++++ Data ++++

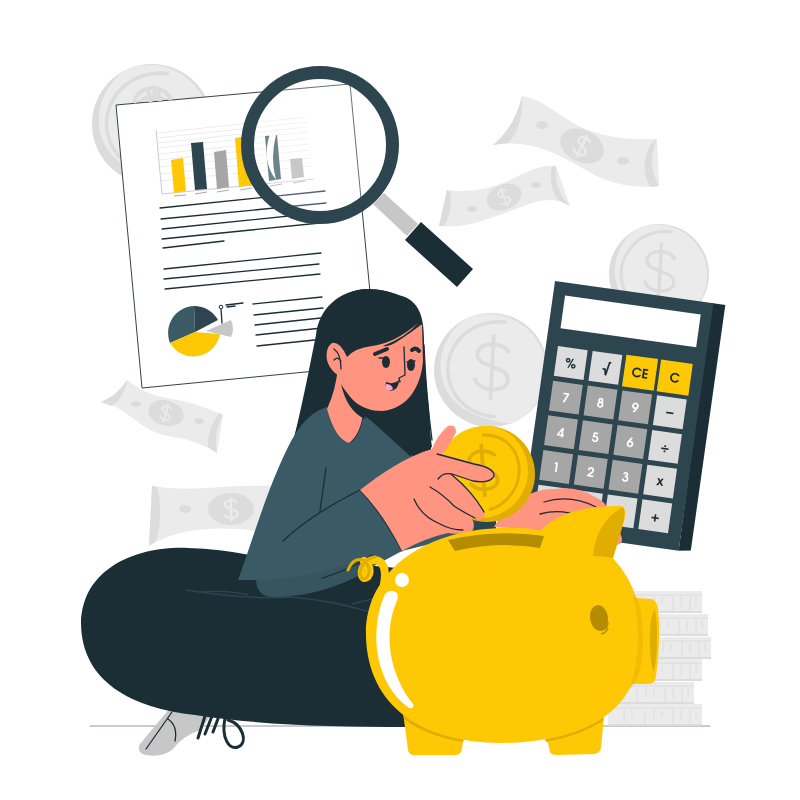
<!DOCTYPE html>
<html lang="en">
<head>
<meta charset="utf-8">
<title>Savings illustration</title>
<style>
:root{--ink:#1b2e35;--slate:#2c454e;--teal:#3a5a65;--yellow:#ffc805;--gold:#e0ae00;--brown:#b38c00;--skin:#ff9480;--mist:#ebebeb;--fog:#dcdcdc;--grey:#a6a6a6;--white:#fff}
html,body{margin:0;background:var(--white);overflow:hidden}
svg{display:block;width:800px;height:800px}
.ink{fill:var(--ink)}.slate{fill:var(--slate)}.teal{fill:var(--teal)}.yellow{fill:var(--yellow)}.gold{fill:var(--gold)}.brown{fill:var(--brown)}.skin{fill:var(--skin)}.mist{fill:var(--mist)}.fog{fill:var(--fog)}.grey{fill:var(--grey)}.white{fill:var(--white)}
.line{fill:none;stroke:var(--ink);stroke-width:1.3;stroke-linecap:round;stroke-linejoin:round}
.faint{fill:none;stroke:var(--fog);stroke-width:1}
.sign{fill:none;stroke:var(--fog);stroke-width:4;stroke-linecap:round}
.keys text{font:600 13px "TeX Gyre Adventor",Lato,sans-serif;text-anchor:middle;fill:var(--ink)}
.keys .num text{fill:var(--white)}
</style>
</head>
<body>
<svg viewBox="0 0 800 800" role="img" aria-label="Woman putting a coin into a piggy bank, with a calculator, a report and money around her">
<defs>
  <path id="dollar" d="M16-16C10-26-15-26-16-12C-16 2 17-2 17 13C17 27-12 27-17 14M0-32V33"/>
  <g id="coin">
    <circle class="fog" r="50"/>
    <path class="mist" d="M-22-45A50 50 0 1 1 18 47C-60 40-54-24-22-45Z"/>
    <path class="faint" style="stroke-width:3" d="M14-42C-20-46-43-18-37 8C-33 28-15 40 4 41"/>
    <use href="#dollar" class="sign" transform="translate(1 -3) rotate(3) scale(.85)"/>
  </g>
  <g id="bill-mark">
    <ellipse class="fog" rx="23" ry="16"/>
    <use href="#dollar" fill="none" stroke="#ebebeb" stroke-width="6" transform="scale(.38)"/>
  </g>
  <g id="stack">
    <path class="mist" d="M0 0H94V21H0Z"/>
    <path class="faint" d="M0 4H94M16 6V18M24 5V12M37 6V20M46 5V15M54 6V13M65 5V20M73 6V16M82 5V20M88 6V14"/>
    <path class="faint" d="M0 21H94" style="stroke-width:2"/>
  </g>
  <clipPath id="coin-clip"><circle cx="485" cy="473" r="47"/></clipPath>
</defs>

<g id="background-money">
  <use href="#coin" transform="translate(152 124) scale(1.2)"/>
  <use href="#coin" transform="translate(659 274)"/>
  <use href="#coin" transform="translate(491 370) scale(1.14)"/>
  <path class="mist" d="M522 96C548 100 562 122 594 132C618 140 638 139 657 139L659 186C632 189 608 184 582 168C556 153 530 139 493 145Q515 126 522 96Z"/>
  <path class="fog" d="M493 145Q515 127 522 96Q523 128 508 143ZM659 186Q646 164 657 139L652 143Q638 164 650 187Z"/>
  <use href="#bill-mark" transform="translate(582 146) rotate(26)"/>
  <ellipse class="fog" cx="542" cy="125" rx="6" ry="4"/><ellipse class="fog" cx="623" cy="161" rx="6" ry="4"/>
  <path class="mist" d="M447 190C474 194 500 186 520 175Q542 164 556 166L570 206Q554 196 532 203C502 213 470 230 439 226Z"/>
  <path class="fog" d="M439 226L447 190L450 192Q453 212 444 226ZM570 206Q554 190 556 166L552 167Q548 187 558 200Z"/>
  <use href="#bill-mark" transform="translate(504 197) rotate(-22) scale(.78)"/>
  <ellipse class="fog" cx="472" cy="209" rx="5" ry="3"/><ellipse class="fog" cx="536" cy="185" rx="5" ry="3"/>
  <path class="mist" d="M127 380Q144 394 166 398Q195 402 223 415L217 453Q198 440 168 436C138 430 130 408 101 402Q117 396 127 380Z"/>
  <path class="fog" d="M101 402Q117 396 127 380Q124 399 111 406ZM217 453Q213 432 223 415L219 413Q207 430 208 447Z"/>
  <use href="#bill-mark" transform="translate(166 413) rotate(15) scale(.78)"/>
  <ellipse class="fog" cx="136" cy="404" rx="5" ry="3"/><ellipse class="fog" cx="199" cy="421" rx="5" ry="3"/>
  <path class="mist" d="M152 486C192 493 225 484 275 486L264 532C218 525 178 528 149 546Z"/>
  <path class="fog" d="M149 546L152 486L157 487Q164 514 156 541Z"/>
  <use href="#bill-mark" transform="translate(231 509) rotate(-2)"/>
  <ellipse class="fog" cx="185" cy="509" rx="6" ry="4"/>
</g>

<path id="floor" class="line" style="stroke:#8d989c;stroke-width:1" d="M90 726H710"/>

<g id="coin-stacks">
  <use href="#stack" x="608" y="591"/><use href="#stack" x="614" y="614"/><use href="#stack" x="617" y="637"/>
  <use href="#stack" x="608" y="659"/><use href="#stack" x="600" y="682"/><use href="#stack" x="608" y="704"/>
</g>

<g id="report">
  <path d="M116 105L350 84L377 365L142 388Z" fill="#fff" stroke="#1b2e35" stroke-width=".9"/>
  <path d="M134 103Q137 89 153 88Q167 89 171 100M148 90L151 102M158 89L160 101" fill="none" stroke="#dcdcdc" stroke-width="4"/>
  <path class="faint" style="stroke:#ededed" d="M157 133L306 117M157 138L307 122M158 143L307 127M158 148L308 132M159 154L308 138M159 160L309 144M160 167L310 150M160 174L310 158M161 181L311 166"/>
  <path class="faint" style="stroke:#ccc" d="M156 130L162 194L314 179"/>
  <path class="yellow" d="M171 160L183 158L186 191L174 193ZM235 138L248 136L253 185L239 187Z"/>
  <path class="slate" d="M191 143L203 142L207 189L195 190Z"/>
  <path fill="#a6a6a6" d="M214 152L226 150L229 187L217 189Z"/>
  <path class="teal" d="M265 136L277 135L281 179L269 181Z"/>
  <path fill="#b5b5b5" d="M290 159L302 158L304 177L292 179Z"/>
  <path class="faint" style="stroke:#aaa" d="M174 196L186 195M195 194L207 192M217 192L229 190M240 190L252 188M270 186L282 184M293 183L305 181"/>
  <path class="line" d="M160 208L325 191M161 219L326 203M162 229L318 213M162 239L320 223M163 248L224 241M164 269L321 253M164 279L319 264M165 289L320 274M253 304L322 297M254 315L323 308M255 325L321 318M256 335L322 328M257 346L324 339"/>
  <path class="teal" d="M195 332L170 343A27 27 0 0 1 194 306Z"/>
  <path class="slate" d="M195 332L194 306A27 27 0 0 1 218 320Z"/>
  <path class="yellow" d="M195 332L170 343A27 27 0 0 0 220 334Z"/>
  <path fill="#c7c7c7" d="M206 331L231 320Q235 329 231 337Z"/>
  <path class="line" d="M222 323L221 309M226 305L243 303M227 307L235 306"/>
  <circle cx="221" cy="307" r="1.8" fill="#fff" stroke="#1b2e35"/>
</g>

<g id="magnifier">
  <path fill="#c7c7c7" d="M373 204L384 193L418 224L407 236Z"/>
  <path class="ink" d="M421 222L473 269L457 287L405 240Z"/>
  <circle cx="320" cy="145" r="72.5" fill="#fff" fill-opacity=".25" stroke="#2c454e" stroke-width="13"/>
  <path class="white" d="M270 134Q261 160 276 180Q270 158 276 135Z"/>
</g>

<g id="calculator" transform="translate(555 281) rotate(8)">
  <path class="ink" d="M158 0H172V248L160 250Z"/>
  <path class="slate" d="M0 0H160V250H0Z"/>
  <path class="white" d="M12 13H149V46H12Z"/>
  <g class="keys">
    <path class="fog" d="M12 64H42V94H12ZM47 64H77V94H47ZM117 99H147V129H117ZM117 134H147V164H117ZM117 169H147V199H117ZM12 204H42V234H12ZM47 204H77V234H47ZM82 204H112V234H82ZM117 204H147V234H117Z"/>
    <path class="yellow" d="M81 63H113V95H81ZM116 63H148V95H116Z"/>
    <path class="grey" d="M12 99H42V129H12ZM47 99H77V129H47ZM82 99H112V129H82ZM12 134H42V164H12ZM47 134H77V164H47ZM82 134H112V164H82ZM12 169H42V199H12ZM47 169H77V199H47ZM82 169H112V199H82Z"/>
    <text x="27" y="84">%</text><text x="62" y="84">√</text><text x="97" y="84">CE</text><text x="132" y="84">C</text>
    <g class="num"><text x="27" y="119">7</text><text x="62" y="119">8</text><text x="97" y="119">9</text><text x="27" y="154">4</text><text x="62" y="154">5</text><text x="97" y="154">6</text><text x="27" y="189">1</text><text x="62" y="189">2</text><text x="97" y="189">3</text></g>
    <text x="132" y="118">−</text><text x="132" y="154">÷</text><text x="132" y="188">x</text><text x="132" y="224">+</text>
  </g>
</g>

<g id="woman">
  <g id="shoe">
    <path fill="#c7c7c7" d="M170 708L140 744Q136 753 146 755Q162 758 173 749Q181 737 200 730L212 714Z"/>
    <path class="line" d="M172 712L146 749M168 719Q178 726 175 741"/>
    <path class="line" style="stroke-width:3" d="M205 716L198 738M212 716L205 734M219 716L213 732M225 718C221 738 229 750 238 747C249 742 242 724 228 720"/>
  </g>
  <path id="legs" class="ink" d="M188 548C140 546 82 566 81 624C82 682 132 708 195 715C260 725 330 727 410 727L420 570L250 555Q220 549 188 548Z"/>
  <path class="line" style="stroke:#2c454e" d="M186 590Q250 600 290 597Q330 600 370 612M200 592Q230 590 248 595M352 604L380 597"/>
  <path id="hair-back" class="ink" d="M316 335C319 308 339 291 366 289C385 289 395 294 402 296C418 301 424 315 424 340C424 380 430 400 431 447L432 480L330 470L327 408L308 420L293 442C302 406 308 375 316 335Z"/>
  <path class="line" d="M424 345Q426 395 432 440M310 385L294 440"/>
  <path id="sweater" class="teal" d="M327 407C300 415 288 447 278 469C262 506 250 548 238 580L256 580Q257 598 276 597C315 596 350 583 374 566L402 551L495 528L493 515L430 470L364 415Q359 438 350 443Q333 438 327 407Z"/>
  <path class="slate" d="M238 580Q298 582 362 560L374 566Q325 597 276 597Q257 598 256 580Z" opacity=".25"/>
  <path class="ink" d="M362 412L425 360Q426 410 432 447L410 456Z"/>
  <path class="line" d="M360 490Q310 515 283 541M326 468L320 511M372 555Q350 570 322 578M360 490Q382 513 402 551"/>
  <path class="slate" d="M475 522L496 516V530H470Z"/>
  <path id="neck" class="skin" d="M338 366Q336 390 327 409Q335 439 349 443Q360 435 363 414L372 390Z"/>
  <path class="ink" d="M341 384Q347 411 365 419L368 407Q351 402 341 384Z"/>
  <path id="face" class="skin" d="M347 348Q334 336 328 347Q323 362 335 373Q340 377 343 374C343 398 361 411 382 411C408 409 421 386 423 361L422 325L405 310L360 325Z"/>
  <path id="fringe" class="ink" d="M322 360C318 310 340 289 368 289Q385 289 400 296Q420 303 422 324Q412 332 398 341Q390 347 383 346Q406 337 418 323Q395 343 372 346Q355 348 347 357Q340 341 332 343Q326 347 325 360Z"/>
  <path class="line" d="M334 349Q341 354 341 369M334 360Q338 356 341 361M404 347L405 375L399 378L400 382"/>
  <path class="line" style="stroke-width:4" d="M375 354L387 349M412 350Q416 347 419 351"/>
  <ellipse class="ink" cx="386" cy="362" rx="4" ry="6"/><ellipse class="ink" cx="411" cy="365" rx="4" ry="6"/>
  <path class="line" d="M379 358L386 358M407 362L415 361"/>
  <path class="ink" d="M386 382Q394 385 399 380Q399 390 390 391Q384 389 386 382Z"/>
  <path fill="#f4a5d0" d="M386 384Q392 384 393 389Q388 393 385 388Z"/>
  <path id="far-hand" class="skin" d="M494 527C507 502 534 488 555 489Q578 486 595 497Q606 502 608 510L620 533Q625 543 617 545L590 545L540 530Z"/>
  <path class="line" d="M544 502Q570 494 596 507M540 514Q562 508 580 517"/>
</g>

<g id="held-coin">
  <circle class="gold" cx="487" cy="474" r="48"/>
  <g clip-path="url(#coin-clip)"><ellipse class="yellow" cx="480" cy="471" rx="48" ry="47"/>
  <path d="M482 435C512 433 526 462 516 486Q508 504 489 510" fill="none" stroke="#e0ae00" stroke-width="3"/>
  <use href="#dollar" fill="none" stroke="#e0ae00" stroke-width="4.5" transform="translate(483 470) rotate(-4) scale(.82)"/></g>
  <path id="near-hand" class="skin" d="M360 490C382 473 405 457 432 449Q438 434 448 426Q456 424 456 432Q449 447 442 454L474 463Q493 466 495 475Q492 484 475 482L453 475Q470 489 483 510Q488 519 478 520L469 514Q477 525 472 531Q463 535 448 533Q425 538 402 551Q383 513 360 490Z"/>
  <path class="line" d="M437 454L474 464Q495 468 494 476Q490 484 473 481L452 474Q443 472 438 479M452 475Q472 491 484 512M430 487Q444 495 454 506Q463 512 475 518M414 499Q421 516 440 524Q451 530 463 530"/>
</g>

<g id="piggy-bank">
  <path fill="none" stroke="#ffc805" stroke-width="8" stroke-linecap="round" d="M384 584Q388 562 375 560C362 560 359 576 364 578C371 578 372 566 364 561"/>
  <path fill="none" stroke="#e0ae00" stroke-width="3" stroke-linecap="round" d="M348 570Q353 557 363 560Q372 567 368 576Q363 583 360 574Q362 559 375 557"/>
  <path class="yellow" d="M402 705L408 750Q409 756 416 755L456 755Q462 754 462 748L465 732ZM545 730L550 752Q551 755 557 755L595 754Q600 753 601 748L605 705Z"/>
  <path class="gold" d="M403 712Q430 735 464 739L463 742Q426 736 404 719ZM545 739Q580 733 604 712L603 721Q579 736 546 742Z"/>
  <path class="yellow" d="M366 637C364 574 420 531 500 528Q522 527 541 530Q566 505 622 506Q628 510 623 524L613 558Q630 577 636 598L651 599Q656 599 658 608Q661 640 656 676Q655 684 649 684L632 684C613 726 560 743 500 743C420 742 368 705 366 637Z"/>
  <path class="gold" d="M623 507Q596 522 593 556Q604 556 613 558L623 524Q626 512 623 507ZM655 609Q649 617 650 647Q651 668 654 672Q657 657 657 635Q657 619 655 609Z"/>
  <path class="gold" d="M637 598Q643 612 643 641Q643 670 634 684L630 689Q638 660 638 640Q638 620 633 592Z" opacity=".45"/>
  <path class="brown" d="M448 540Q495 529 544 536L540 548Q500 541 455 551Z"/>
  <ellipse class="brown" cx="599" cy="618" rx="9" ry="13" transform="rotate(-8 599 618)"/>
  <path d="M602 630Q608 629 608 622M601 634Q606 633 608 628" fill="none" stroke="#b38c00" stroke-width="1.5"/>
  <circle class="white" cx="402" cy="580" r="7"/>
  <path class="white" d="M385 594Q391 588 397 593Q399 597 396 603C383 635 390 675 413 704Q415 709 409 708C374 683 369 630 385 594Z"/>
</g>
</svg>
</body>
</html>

++++
++++ Data ++++

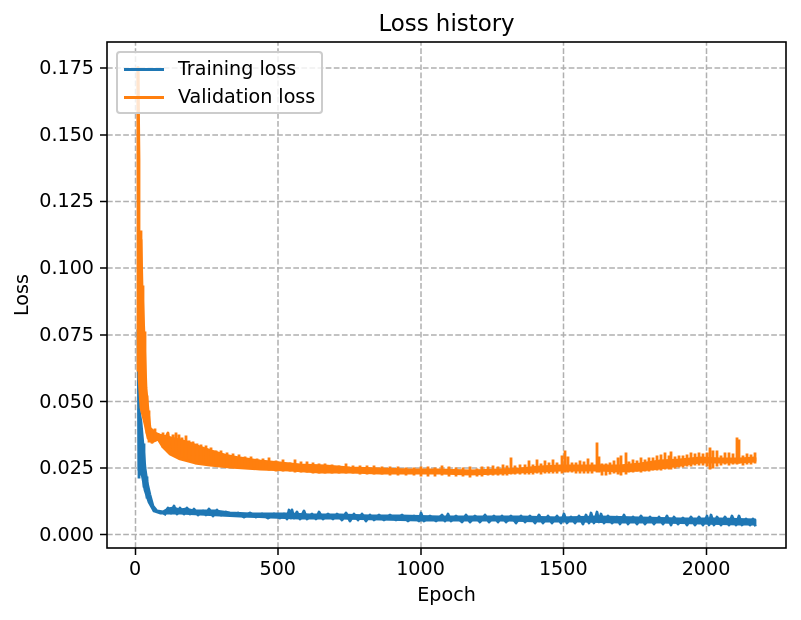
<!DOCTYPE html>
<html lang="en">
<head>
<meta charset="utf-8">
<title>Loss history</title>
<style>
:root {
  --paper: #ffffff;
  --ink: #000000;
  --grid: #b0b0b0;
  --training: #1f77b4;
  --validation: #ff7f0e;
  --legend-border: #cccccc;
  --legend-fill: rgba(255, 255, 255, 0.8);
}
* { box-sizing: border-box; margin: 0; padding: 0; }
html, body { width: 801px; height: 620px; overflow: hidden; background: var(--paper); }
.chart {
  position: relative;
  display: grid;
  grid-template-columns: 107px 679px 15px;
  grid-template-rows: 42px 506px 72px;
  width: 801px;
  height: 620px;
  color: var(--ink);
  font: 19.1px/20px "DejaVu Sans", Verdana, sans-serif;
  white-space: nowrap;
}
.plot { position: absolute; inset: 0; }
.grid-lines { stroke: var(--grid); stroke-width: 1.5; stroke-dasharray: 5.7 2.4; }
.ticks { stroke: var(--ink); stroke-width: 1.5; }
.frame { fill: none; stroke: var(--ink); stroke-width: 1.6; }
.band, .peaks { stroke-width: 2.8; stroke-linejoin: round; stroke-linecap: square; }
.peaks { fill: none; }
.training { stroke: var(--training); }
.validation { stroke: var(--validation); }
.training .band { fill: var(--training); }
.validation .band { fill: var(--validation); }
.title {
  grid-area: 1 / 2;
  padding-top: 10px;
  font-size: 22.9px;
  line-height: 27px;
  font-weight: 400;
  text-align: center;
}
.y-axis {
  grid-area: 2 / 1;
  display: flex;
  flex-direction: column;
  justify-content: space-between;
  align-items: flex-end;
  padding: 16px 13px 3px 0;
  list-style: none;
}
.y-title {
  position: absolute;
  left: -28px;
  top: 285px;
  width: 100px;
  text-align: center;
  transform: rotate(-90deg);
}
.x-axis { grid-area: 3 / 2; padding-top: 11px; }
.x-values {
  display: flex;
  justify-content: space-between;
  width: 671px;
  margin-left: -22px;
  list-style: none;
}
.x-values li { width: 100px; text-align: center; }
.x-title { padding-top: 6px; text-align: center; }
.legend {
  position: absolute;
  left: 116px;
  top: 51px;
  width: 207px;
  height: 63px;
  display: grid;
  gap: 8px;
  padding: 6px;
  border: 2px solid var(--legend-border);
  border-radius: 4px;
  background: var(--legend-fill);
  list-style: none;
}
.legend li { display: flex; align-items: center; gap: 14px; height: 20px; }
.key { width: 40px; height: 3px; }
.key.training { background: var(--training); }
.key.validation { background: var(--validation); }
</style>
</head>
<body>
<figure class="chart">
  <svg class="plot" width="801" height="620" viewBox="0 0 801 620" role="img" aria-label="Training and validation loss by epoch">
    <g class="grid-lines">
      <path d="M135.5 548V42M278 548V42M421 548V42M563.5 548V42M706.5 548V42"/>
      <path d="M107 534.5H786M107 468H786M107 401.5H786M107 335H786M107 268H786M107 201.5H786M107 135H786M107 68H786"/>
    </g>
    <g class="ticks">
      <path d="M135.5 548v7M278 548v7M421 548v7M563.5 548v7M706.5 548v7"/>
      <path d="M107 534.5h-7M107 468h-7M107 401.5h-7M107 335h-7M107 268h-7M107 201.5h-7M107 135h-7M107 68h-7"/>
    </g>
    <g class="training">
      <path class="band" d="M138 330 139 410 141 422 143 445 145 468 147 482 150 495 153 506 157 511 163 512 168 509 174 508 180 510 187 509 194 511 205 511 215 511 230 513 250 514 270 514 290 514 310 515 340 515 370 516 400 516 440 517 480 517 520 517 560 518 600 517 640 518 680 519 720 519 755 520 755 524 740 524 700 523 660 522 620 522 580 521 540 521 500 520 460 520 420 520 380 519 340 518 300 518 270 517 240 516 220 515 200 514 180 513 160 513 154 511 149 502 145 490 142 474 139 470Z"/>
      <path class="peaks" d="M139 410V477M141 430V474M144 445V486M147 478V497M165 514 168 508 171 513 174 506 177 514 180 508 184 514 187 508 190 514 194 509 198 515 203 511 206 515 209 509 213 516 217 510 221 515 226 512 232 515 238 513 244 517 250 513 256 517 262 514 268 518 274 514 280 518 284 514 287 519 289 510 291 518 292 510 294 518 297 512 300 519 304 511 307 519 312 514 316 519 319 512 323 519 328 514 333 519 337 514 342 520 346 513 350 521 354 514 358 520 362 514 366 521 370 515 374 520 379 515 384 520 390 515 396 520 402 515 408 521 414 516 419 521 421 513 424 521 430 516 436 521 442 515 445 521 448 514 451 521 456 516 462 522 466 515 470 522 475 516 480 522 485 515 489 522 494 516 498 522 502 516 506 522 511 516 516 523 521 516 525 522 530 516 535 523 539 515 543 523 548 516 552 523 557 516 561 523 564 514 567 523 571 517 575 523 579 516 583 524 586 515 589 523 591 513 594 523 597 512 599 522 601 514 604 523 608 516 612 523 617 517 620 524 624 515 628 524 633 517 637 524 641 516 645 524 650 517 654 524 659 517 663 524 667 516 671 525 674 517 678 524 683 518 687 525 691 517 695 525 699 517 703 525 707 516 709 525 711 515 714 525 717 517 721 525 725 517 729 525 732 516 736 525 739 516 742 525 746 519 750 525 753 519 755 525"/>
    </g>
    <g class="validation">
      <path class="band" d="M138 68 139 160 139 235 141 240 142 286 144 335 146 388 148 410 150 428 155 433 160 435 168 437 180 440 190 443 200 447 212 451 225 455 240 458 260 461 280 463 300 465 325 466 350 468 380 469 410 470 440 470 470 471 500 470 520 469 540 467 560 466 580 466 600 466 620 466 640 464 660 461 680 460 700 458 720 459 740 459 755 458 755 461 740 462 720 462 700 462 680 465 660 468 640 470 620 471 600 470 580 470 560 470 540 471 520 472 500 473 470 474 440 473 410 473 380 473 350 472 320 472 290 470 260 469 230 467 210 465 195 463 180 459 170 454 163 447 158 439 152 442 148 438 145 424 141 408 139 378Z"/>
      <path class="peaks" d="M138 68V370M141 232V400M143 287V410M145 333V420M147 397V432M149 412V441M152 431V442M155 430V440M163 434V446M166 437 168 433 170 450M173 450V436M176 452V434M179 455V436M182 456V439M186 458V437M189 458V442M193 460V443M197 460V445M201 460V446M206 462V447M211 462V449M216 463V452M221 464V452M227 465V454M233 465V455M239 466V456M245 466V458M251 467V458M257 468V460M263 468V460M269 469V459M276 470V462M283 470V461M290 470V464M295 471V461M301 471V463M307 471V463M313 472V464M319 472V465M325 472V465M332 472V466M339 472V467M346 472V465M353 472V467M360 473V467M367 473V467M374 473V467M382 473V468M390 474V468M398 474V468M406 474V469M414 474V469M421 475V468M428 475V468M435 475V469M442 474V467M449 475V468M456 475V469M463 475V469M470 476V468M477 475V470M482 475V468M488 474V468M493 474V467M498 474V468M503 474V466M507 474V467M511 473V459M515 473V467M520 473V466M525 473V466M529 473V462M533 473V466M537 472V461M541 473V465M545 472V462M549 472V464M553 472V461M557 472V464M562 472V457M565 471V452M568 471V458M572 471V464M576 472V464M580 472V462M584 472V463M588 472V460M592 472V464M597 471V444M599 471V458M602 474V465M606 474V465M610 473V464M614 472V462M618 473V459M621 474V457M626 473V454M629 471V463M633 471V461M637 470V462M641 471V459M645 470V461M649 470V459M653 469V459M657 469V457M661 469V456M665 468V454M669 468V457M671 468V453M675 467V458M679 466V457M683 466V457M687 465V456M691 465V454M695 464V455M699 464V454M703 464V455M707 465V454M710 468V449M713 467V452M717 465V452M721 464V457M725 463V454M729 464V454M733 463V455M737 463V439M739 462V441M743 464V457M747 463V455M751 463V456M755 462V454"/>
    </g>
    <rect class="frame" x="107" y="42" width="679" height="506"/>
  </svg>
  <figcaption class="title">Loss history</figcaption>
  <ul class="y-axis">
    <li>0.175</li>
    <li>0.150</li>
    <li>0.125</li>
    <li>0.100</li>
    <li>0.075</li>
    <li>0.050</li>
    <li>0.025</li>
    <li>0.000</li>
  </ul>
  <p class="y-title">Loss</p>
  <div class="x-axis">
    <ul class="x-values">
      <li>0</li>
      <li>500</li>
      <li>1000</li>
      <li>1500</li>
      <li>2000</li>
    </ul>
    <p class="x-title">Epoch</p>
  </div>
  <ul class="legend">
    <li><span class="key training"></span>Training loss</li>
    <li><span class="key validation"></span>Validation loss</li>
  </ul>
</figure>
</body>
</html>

++++

Take every line from the data that contains the word "bill".

  <g id="bill-mark">
  <use href="#bill-mark" transform="translate(582 146) rotate(26)"/>
  <use href="#bill-mark" transform="translate(504 197) rotate(-22) scale(.78)"/>
  <use href="#bill-mark" transform="translate(166 413) rotate(15) scale(.78)"/>
  <use href="#bill-mark" transform="translate(231 509) rotate(-2)"/>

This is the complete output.